The Omaha Local Section hosted a booth at NE SciFest Public Expo at the Durham Museum. Over 700 visitors were engaged in activities that included using alginate beads to encapsulate food coloring and fluorescence to look for chlorophyll in algae.
The Ouachita Valley Local Section visited Lake Hamilton High School to run a hands-on demonstration of fruit juice titration.
The Pittsburgh Local Section sent 100 experiment kits to teachers and parents in their local area. The kits contained materials for using ultraviolet (UV) flashlights to search for chlorophyll in algae.
Volunteers from the Puerto Rico Section engaged visitors in hands-on activities at its annual Festival de Química in San Juan; more than 1,500 people attended.
Puget Sound Section volunteers used sodium alginate to demonstrate the chemistry of algae during an Earth Day event at McKenny Elementary School.

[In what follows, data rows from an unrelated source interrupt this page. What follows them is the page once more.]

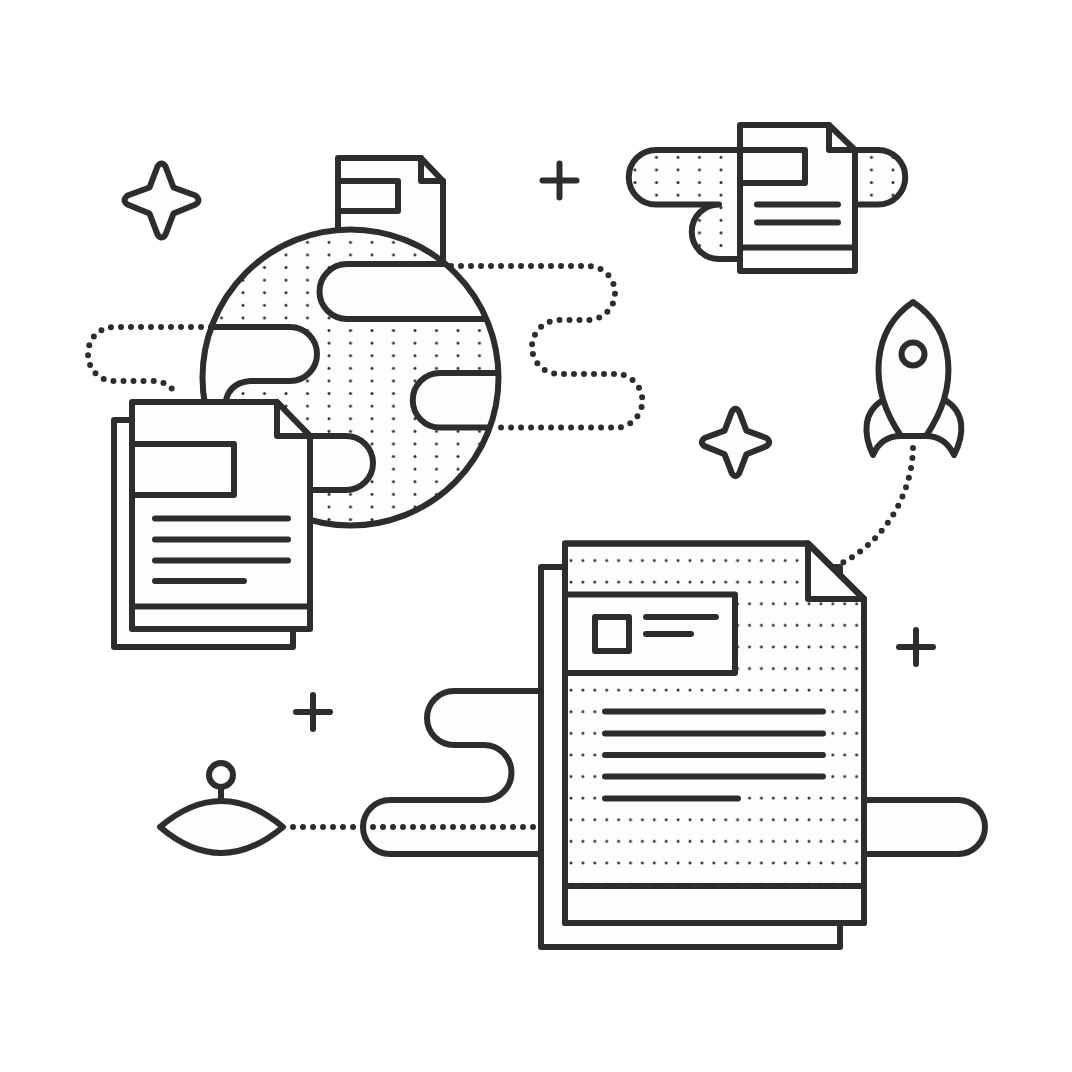
<!DOCTYPE html>
<html lang="en">
<head>
<meta charset="utf-8">
<title>Documents in space</title>
<style>
:root { --ink: #2d2d2e; --paper: #fdfdfd; --ground: #ffffff; }
html, body { margin: 0; width: 1072px; height: 1072px; overflow: hidden; background: var(--ground); }
svg { display: block; }
.line { fill: none; stroke: var(--ink); stroke-width: 6; stroke-linecap: round; stroke-linejoin: round; }
.shape { fill: var(--paper); stroke: var(--ink); stroke-width: 6; stroke-linejoin: round; stroke-linecap: round; }
.trail { fill: none; stroke: var(--ink); stroke-width: 6; stroke-linecap: round; stroke-dasharray: 0 10; }
.dot { fill: var(--ink); }
.paper { fill: var(--paper); }
</style>
</head>
<body>
<svg width="1072" height="1072" viewBox="0 0 1072 1072" role="img" aria-label="Line drawing of documents, a planet, clouds, a rocket and a flying saucer">
  <defs>
    <pattern id="planet-dots" x="232.2" y="236" width="21.5" height="12.6" patternUnits="userSpaceOnUse">
      <circle class="dot" cx="10.8" cy="6.3" r="1.5"/>
    </pattern>
    <pattern id="cloud-dots" x="624.2" y="151" width="21.5" height="12.6" patternUnits="userSpaceOnUse">
      <circle class="dot" cx="10.8" cy="6.3" r="1.5"/>
    </pattern>
    <pattern id="page-dots" x="565" y="549.7" width="11.9" height="21.6" patternUnits="userSpaceOnUse">
      <circle class="dot" cx="6" cy="10.8" r="1.5"/>
    </pattern>
    <clipPath id="planet-disc"><circle cx="350.5" cy="377.5" r="148"/></clipPath>
    <path id="plus" d="M-17 0H17M0-17V17"/>
    <path id="star" d="M-4-34Q0-40 4-34L12-13L34-5Q40 0 34 4L12 13L4 34Q0 40-4 34L-12 13L-34 4Q-40 0-34-5L-12-13Z"/>
  </defs>

  <g id="sky-marks">
    <use href="#star" class="shape" x="161.500" y="200.500"/>
    <use href="#star" class="shape" transform="translate(735.500 442.500) scale(.91)" style="stroke-width:6.6"/>
    <use href="#plus" class="line" x="559.500" y="180.500"/>
    <use href="#plus" class="line" x="916" y="647"/>
    <use href="#plus" class="line" x="313" y="712"/>
  </g>

  <g id="orbit-trails" class="trail">
    <path d="M211 327H115C79 327 79 381 115 381H150Q170 381 175 394"/>
    <path d="M451 266H588A27 27 0 0 1 588 320H559A27 27 0 0 0 559 374H619A27 27 0 0 1 619 427.500H493"/>
  </g>

  <g id="page-behind-planet">
    <path class="shape" d="M338 240V158H421L443 181V270"/>
    <path class="line" d="M421 158V181H443"/>
    <rect class="line" x="338" y="181" width="60" height="30"/>
  </g>

  <g id="planet">
    <circle class="paper" cx="350.500" cy="377.500" r="148"/>
    <circle cx="350.500" cy="377.500" r="148" fill="url(#planet-dots)"/>
    <g clip-path="url(#planet-disc)" class="shape">
      <path d="M510 264H347A27 27 0 0 0 347 319H510"/>
      <path d="M190 327H290A27 27 0 0 1 290 381H250Q227 383 225 406H190"/>
      <path d="M510 373H440A27 27 0 0 0 440 427.500H510"/>
      <path d="M300 436H346A27 27 0 0 1 346 490H300"/>
    </g>
    <circle class="line" cx="350.500" cy="377.500" r="148"/>
  </g>

  <g id="page-before-planet">
    <path class="shape" d="M114 420H293V647H114Z"/>
    <path class="shape" d="M132 402H277L310 436V629H132Z"/>
    <path class="shape" d="M277 402V436H310Z"/>
    <rect class="line" x="132" y="444" width="102" height="51"/>
    <path class="line" d="M155 518.500H288M155 539.500H288M155 560.500H288M155 581H244M132 606.500H310"/>
  </g>

  <g id="cloud-page">
    <path class="shape" d="M740 150H656A27 27 0 0 0 656 204.500H719A27 27 0 0 0 719 259H740"/>
    <path d="M740 150H656A27 27 0 0 0 656 204.500H719A27 27 0 0 0 719 259H740Z" fill="url(#cloud-dots)"/>
    <path class="shape" d="M855 150H878A27 27 0 0 1 878 204.500H855"/>
    <path d="M855 150H878A27 27 0 0 1 878 204.500H855Z" fill="url(#cloud-dots)"/>
    <path class="shape" d="M740 125H829L855 150V271H740Z"/>
    <path class="line" d="M829 125V150H855"/>
    <rect class="line" x="740" y="150" width="65" height="33"/>
    <path class="line" d="M757 204.500H838M757 222.500H838M740 247.500H855"/>
  </g>

  <g id="rocket">
    <path class="trail" d="M913 448C912 497 882 545 836 566"/>
    <path class="shape" d="M883 400C863 412 863 434 873 455Q881 436 901 436L886 405Z"/>
    <path class="shape" d="M945 400C965 412 965 434 954 455Q945 436 926 436L941 405Z"/>
    <path class="shape" d="M913 302C872 330 867 386 901 436H926C960 386 955 330 913 302Z"/>
    <circle class="line" cx="913" cy="354" r="11.500"/>
  </g>

  <g id="lower-cloud">
    <path class="shape" d="M541 691H454A27 27 0 0 0 454 745H484A27 27 0 0 1 484 800H390A27 27 0 0 0 390 854H541"/>
    <path class="shape" d="M864 800H958A27 27 0 0 1 958 854H864"/>
  </g>

  <g id="saucer">
    <path class="trail" d="M293 827H541"/>
    <path class="line" d="M221 787V801"/>
    <circle class="shape" cx="221" cy="775" r="12"/>
    <path class="shape" d="M160 827Q221 775 283 827Q221 879 160 827Z"/>
  </g>

  <g id="large-page">
    <path class="shape" d="M541 567H840V947H541Z"/>
    <path class="shape" d="M565 543.500H808L864 599V923H565Z"/>
    <path d="M565 543.500H808L864 599V886H565Z" fill="url(#page-dots)"/>
    <path class="shape" d="M808 543.500V599H864Z"/>
    <rect class="shape" x="565" y="594.500" width="170" height="78.500"/>
    <rect class="line" x="595" y="617" width="34" height="34"/>
    <path class="line" d="M646 617H716M646 634H691"/>
    <path class="line" d="M605 711.500H823M605 733.500H823M605 755H823M605 776.500H823M605 798.500H738"/>
    <path class="line" d="M565 543.500H808L864 599V923H565ZM565 886H864"/>
  </g>
</svg>
</body>
</html>
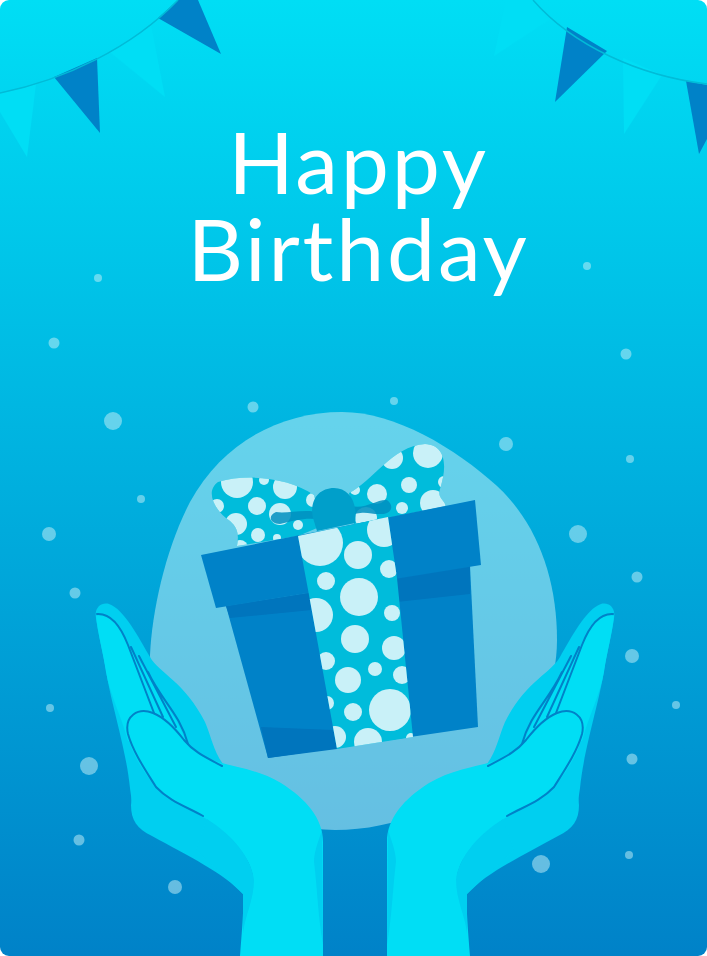
<!DOCTYPE html>
<html lang="en">
<head>
<meta charset="utf-8">
<title>Happy Birthday</title>
<style>
:root {
  --aqua: #00def5;
  --aqua-shade: #00cff0;
  --blue: #0082c8;
  --blue-shade: #0075bd;
  --ribbon: #00bcdb;
  --knot: #009fca;
  --tail: #0090c0;
  --pale: #c9f1f8;
  --string: #00bcd8;
}
* { margin: 0; padding: 0; box-sizing: border-box; }
html, body { width: 707px; height: 956px; overflow: hidden; background: #fff; }
.card {
  position: relative;
  width: 707px;
  height: 956px;
  overflow: hidden;
  border-radius: 9px;
  background: linear-gradient(var(--aqua), var(--blue));
}
.scene { position: absolute; inset: 0; display: block; }
.greeting {
  position: absolute;
  top: 117px;
  left: 8px;
  width: 701px;
  font: 400 86px/87px Lato, "Open Sans", sans-serif;
  letter-spacing: 2.8px;
  text-align: center;
  color: #fff;
}
.greeting span { display: block; }
.flag-light, .hand-light { fill: var(--aqua); }
.flag-dark, .box { fill: var(--blue); }
.box-shade { fill: var(--blue-shade); }
.hand-shade { fill: var(--aqua-shade); }
.hand-line { fill: none; stroke: var(--blue); stroke-width: 2; stroke-linecap: round; stroke-linejoin: round; }
.string { fill: none; stroke: var(--string); stroke-width: 1.5; }
.bubble { fill: var(--pale); opacity: .5; }
.confetti { fill: var(--pale); opacity: .5; }
.ribbon { fill: var(--ribbon); }
.dots { fill: var(--pale); }
</style>
</head>
<body>
<main class="card">
  <svg class="scene" width="707" height="956" viewBox="0 0 707 956" role="img" aria-label="Two hands holding a floating gift box below party bunting">
    <defs>
      <path id="bow-left" d="M237 546C239 535 238 528 230 521C216 512 204 492 218 482C248 473 290 478 314 495L322 526L298 536Z"/>
      <path id="bow-right" d="M349 493C372 482 392 446 425 444C447 445 447 468 440 489C437 497 444 500 446 506L388 518L354 524Z"/>
      <polygon id="band" points="298,536 388,517 397,578 413,737 337,749 309,595"/>
      <clipPath id="bow-left-clip"><use href="#bow-left"/></clipPath>
      <clipPath id="bow-right-clip"><use href="#bow-right"/></clipPath>
      <clipPath id="band-clip"><use href="#band"/></clipPath>
      <g id="hand">
        <path class="hand-shade" d="M96 618C94 607 102 602 109 604C124 609 139 638 150 657C159 673 185 682 205 722C212 738 213 752 226 768L250 840L243 894C224 873 188 856 152 836C137 829 131 820 131 805C132 798 130 790 130 788C126 748 110 700 106 670C103 652 98 634 96 618Z"/>
        <path class="hand-light" d="M96 616C110 612 124 632 131 650L147 672C160 700 178 716 187 745L153 745L128 741C121 715 110 695 106 672C103 652 98 634 96 616Z"/>
        <path class="hand-light" d="M128 734C123 714 139 707 153 714C176 726 184 744 200 755C224 767 252 766 281 783C306 799 323 818 323 842L323 956H240C242 930 244 908 243 894L253 876C248 852 228 832 208 820C190 808 168 800 155 786C144 772 130 752 128 734Z"/>
        <path class="hand-shade" d="M207 819C237 840 252 860 254 880C254 900 245 915 243 934L243 894L196 850Z"/>
        <path class="hand-shade" d="M322 830C318 842 314 852 314 862C317 885 318 917 323 945Z"/>
        <path class="hand-line" d="M97 614C111 613 121 627 128 645L154 713M131 647L163 717M139 656L176 727M148 672C161 700 180 714 188 744"/>
        <path class="hand-line" d="M222 766C205 757 194 752 184 740C174 727 163 717 153 713C138 707 124 716 128 734C133 752 146 771 156 787C169 801 187 807 203 816"/>
      </g>
    </defs>

    <g id="bunting">
      <polygon class="flag-light" points="0,93 36,84 27,157 0,112"/>
      <polygon class="flag-dark" points="54,77 97,58 100,133"/>
      <polygon class="flag-light" points="110,52 151,25 165,97"/>
      <polygon class="flag-dark" points="158,18 178,0 198,0 221,54"/>
      <polygon class="flag-light" points="506,0 533,0 549,20 494,56"/>
      <polygon class="flag-dark" points="567,27 607,51 555,102"/>
      <polygon class="flag-light" points="623,58 662,75 624,134"/>
      <polygon class="flag-dark" points="686,81 707,85 707,139 699,154"/>
      <path class="string" d="M0 93C64 80 132 48 178 0M533 0C573 46 640 76 707 84"/>
    </g>

    <g class="confetti">
      <circle cx="98" cy="278" r="4"/><circle cx="54" cy="343" r="5.5"/>
      <circle cx="113" cy="421" r="9"/><circle cx="253" cy="407" r="5.5"/>
      <circle cx="394" cy="401" r="4"/><circle cx="506" cy="444" r="7"/>
      <circle cx="587" cy="266" r="4"/><circle cx="626" cy="354" r="5.5"/>
      <circle cx="630" cy="459" r="4"/><circle cx="141" cy="499" r="4"/>
      <circle cx="49" cy="534" r="7"/><circle cx="75" cy="593" r="5.5"/>
      <circle cx="578" cy="534" r="9"/><circle cx="637" cy="577" r="5.5"/>
      <circle cx="632" cy="656" r="7"/><circle cx="676" cy="705" r="4"/>
      <circle cx="632" cy="759" r="5.5"/><circle cx="629" cy="855" r="4"/>
      <circle cx="541" cy="864" r="9"/><circle cx="50" cy="708" r="4"/>
      <circle cx="89" cy="766" r="9"/><circle cx="79" cy="840" r="5.5"/>
      <circle cx="175" cy="887" r="7"/>
    </g>

    <path class="bubble" d="M342 412C395 412 455 448 497 486C538 524 557 580 557 640C557 752 440 830 335 830C232 830 150 752 150 655C152 610 166 548 190 502C222 443 280 412 342 412Z"/>

    <g id="gift">
      <use href="#bow-left" class="ribbon"/>
      <g class="dots" clip-path="url(#bow-left-clip)">
        <circle cx="237" cy="482" r="16"/><circle cx="264" cy="480" r="5"/><circle cx="285" cy="487" r="12"/>
        <circle cx="217" cy="506" r="7"/><circle cx="257" cy="506" r="9"/><circle cx="280" cy="514" r="11"/>
        <circle cx="236" cy="524" r="11"/><circle cx="258" cy="535" r="7"/><circle cx="277" cy="538" r="4"/>
        <circle cx="298" cy="525" r="5"/><circle cx="313" cy="500" r="7"/><circle cx="240" cy="548" r="8"/>
      </g>
      <use href="#bow-right" class="ribbon"/>
      <g class="dots" clip-path="url(#bow-right-clip)">
        <circle cx="428" cy="453" r="15"/><circle cx="392" cy="458" r="11"/><circle cx="409" cy="485" r="8"/>
        <circle cx="377" cy="494" r="10"/><circle cx="355" cy="490" r="5"/><circle cx="433" cy="503" r="13"/>
        <circle cx="444" cy="482" r="6"/><circle cx="402" cy="508" r="6"/><circle cx="366" cy="518" r="11"/>
      </g>
      <polygon class="box" points="226,606 470,566 478,727 268,758"/>
      <polygon class="box-shade" points="226,606 309,593 312,610 230,618"/>
      <polygon class="box-shade" points="395,578 470,566 470,594 397,602"/>
      <polygon class="box-shade" points="261,727 334,730 337,749 268,758"/>
      <polygon class="box" points="201,555 475,500 481,565 216,608"/>
      <use href="#band" class="ribbon"/>
      <g class="dots" clip-path="url(#band-clip)">
        <circle cx="320" cy="543" r="23"/><circle cx="358" cy="555" r="14"/><circle cx="384" cy="530" r="17"/>
        <circle cx="326" cy="581" r="9"/><circle cx="359" cy="597" r="19"/><circle cx="389" cy="569" r="9"/>
        <circle cx="316" cy="615" r="17"/><circle cx="392" cy="613" r="8"/><circle cx="355" cy="639" r="14"/>
        <circle cx="394" cy="648" r="12"/><circle cx="326" cy="661" r="9"/><circle cx="375" cy="669" r="7"/>
        <circle cx="348" cy="680" r="13"/><circle cx="402" cy="675" r="9"/><circle cx="390" cy="710" r="21"/>
        <circle cx="353" cy="712" r="9"/><circle cx="327" cy="703" r="7"/><circle cx="335" cy="737" r="11"/>
        <circle cx="368" cy="742" r="14"/><circle cx="411" cy="738" r="5"/>
      </g>
      <path fill="var(--tail)" opacity=".85" d="M322 513C304 508 288 514 276 512C268 515 269 524 280 524C296 520 308 517 322 520ZM348 505C364 511 376 499 387 500C395 506 391 514 382 514C370 515 364 509 348 517Z"/>
      <path fill="var(--knot)" d="M313 518C309 500 319 488 334 488C349 488 358 502 355 523L317 531Z"/>
    </g>

    <use href="#hand"/>
    <use href="#hand" transform="translate(710 0) scale(-1 1)"/>
  </svg>
  <h1 class="greeting"><span>Happy</span><span>Birthday</span></h1>
</main>
</body>
</html>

The Richland Local Section conducted hands-on activities at a local library and at the Reach Museum.
The Sacramento Local Section ran hands-on activities at the Sacramento Earth Day Event. Attendees performed an experiment with Jell-O and used UV flashlights to search for chlorophyll in food color, algae, and kale mixtures.
The South Central Missouri Local Section participated in an Earth Day event at the Missouri University of Science and Technology.
The Southern Arizona Section ran experiments at an Earth Day Festival at Armory Park that included making alginate worms and bracelets with UV-sensitive beads.
The Southern Nevada Local Section partnered with the Discovery Children’s Museum in Las Vegas to welcome over 150 children participating in activities coordinated by ACS volunteers.
The South Florida Local Section hosted outreach activities at the Museum of Discovery and Science that included using microscopes to compare red and green algae and algae trivia.
The Tennessee-Virginia Highlands Section helped local Girl Scouts make alginate worms and hunt for chlorophyll in algae using fluorescence.
CCEW 2024 will take place April 21–27 with the theme “Get a Charge Out of Chemistry.” Information on how to get involved in CCEW can be found at www.acs.org/ccew.
As part of 2023 Chemists Celebrate Earth Week, K–12 students were invited to enter an illustrated poem contest on the theme, “The Curious Chemistry of Amazing Algae.” The ACS Committee on Community Activities and the ACS Office of Science Outreach coordinated this contest; first place in each grade category received $300, and second place received $150.
K to 2nd grade
First place: Adelyn M., Kentucky Lake Local Section
Second place: Dishika K., Virginia Section
3rd to 5th grade
First place: Katherine F., Central Texas Local Section
Second place: Gabriella C., Maryland Local Section
6th to 8th grade
First place: Akshara K., Chicago Local Section
Second place: Raenne L., Silicon Valley Local Section
9th to 12th grade
First place: Louis H., Midland Local Section
Second place: Zoe P., Mid-Hudson Section.